East of Portland stood Endion, platted by Captain T. A. Markland as a quiet suburb for “capitalists doing business at Superior,” which at the time looked to be the region’s city of destiny. The town—named after the Ojibwe word for “my, your, or his home”—stretched from Fourteenth Avenue East to about Twenty-First Avenue East. East of Endion in 1856 J. B. Bell platted a town between Fortieth and Forty-Third Avenues East from Lake Superior to today’s McCullough Street and named the town Belville after himself.

In 1857 the Minnesota State legislature incorporated all eleven townsites, in which about 1,500 souls lived and worked. That same year a financial panic struck the nation, putting the pioneers’ dreams on hold. Most left before the decade ended.


Few stayed behind to oversee the young townsitess after the Panic of 1857, and the Civil War further decimated the population, as many pioneers set off to fight for the Union. In 1860 Oneota, Fond du Lac, and Duluth—which census takers counted as everything between Rice’s Point and Endion—had a total population of just 353. No deliveries were made to the Minnesota townsites; all goods had to be purchased in Superior, and the pioneers had little to eat outside of fish pulled from Lake Superior. Those who rode out the financial panic in Duluth called themselves the “Ancient and Honorable Order of the Fish Eaters.”

In the winter of 1869 hope arrived in the form of Philadelphia’s Jay Cooke, who set out to build the Northern Pacific Railroad from Duluth to Seattle’s Puget Sound and the Lake Superior & Mississippi Railroad from St. Paul to Duluth. Cooke’s ambitious plans brought prosperity to Duluth: to build railroads, you need manpower and materials. Soon the townsites were teeming with people and activity, nearly all living off Cooke’s pocketbook in one way or another, either building his railroad (or working any number of jobs in support of that effort) or housing, feeding, and outfitting the flow of newcomers.

Cooke’s investment also followed what turned out to be a false gold rush at Lake Vermilion. The prospectors came in droves, and when their plans went bust, many found work in the Minnesota townsites. Building that had stalled in 1857 picked up again. The newcomers not only built Cooke’s depots, docks, and a grain elevator, but also the buildings that would house and serve the growing population. By the end of 1869 the local population neared 3,000. The Fish Eaters called the newcomers “Sixty-Niners.”

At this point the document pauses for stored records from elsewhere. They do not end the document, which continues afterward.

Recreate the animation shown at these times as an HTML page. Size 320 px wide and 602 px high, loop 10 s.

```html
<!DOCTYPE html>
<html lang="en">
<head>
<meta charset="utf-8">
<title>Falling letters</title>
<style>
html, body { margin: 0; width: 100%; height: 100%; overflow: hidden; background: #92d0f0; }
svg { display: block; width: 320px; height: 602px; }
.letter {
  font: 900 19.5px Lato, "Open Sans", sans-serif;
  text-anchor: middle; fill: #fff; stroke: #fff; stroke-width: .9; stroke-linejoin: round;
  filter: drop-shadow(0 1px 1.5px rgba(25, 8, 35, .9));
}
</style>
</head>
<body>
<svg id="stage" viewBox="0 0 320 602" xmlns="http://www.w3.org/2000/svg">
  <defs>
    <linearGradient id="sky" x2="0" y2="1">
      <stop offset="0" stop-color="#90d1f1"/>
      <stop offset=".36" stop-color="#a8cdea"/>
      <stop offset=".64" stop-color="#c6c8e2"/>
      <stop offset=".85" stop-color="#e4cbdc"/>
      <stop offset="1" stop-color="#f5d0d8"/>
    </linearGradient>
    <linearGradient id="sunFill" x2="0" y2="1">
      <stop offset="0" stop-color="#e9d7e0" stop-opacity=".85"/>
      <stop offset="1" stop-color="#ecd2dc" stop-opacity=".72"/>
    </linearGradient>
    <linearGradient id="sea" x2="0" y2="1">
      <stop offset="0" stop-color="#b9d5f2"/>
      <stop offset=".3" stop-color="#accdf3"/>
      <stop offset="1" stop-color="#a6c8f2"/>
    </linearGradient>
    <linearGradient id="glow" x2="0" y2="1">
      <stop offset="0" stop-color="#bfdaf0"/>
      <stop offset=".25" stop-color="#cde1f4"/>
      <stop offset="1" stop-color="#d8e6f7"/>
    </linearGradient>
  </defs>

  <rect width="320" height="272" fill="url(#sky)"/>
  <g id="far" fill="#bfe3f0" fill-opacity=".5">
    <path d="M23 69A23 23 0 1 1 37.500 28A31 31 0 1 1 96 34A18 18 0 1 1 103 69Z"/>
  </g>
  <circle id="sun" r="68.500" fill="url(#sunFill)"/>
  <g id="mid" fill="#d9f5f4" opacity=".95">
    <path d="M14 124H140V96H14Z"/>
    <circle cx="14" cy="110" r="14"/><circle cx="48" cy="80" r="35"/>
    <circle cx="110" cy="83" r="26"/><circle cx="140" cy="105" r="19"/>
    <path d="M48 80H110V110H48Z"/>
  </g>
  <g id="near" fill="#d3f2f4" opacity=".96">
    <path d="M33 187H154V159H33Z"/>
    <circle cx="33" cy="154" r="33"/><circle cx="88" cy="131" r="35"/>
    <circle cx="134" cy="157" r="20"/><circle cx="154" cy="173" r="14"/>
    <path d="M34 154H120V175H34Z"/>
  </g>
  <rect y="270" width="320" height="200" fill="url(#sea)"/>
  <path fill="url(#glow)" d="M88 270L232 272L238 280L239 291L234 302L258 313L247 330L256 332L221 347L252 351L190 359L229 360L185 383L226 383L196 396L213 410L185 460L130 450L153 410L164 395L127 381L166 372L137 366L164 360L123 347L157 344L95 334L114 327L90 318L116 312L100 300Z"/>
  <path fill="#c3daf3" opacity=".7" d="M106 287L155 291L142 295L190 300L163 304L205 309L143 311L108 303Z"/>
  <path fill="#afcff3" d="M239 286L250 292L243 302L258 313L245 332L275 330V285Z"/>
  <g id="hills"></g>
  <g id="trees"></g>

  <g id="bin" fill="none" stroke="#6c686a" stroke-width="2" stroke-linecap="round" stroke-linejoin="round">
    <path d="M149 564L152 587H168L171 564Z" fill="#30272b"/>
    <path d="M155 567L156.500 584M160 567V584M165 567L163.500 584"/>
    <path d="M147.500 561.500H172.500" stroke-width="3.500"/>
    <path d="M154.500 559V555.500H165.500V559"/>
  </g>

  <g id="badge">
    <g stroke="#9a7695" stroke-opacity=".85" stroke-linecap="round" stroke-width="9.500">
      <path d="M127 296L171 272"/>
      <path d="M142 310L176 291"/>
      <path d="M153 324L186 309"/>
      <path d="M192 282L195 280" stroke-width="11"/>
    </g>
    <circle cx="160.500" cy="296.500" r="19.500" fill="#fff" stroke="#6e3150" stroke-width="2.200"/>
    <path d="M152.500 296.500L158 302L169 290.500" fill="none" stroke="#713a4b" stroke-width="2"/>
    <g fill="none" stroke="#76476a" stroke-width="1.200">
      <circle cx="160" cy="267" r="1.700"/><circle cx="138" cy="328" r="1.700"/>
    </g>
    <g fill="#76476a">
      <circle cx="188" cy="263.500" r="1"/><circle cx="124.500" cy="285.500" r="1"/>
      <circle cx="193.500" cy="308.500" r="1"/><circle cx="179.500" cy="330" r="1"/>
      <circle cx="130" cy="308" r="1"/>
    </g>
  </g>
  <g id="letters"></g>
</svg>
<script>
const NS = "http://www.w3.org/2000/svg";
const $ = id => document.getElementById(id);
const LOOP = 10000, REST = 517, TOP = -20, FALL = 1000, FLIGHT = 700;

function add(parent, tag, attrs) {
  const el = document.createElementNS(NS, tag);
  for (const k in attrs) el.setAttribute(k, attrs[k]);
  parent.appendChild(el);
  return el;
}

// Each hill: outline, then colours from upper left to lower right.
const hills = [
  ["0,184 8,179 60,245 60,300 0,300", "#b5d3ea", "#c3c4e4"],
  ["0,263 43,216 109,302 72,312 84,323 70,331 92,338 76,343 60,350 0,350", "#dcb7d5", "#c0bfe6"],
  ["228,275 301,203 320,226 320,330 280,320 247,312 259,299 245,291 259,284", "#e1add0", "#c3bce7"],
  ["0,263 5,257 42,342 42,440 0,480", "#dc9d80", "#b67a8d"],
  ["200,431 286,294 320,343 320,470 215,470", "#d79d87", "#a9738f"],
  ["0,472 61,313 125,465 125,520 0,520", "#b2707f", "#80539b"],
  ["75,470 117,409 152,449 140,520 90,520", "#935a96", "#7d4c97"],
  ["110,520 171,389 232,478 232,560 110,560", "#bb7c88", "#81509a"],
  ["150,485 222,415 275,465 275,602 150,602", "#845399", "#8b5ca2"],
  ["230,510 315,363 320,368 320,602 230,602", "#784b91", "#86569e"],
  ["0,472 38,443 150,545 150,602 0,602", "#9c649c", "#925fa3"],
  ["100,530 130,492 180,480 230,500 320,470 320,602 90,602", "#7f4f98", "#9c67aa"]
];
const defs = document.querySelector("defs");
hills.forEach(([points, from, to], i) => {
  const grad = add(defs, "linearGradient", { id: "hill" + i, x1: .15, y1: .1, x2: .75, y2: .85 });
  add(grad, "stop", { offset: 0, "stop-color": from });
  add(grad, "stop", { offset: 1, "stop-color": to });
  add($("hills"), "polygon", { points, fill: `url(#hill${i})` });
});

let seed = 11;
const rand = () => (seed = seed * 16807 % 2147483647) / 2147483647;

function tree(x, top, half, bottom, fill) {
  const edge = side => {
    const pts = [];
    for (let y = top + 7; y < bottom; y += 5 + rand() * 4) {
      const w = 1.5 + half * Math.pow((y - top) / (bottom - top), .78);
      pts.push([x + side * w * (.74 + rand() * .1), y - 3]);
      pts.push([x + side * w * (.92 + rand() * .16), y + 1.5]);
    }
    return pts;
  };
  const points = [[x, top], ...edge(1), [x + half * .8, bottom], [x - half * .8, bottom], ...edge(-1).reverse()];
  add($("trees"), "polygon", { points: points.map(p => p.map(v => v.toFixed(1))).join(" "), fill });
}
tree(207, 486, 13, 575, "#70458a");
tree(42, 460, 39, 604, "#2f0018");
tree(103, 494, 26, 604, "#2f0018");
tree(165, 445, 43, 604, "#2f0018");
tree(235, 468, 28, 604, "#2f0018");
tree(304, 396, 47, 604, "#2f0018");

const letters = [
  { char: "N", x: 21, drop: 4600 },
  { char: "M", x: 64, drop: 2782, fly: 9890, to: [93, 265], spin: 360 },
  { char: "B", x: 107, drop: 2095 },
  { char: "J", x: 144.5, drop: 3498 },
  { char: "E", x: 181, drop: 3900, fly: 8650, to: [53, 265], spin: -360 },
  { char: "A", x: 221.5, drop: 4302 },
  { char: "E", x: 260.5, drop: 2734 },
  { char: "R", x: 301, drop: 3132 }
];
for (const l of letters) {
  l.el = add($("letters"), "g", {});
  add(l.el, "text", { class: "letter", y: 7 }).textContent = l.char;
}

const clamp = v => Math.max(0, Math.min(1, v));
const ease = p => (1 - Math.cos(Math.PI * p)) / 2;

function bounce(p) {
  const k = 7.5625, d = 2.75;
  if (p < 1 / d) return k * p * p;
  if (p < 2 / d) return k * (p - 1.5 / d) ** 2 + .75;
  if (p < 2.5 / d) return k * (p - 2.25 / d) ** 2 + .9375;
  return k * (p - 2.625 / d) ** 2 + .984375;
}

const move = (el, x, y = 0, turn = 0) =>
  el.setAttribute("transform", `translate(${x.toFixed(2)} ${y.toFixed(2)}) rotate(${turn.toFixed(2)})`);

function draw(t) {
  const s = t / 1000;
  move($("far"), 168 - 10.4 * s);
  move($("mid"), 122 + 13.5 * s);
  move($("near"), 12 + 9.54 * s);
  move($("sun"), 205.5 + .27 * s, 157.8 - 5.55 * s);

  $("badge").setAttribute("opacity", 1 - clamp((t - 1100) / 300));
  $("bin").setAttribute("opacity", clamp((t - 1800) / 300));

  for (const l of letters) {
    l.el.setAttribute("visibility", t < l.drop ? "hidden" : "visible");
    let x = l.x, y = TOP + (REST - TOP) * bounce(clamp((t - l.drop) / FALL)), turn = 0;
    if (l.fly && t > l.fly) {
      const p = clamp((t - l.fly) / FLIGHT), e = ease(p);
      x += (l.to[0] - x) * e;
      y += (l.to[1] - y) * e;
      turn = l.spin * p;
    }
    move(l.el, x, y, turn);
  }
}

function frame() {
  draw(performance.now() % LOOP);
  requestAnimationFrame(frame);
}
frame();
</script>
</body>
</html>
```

The townsites were all growing, but Portland had a problem. When first platted, its streets ran directly north and south. Except for Portland and Endion, the other townsites had platted their streets more or less parallel to the lake, essentially tipping the traditional North/South compass points on a 45 degree angle. In order to follow suit with the other townsites, in 1869 every house in Portland was temporarily vacated, the streets replatted to align with other townsitess, and the house placements adjusted. Washington Avenue remained a north/south road, but only a half-block remnant of it exists today. Fortunately for Endion, there were very few houses built within its borders, and few roads built, making realignment easier.

Read more of this story: 1 2 3 4 5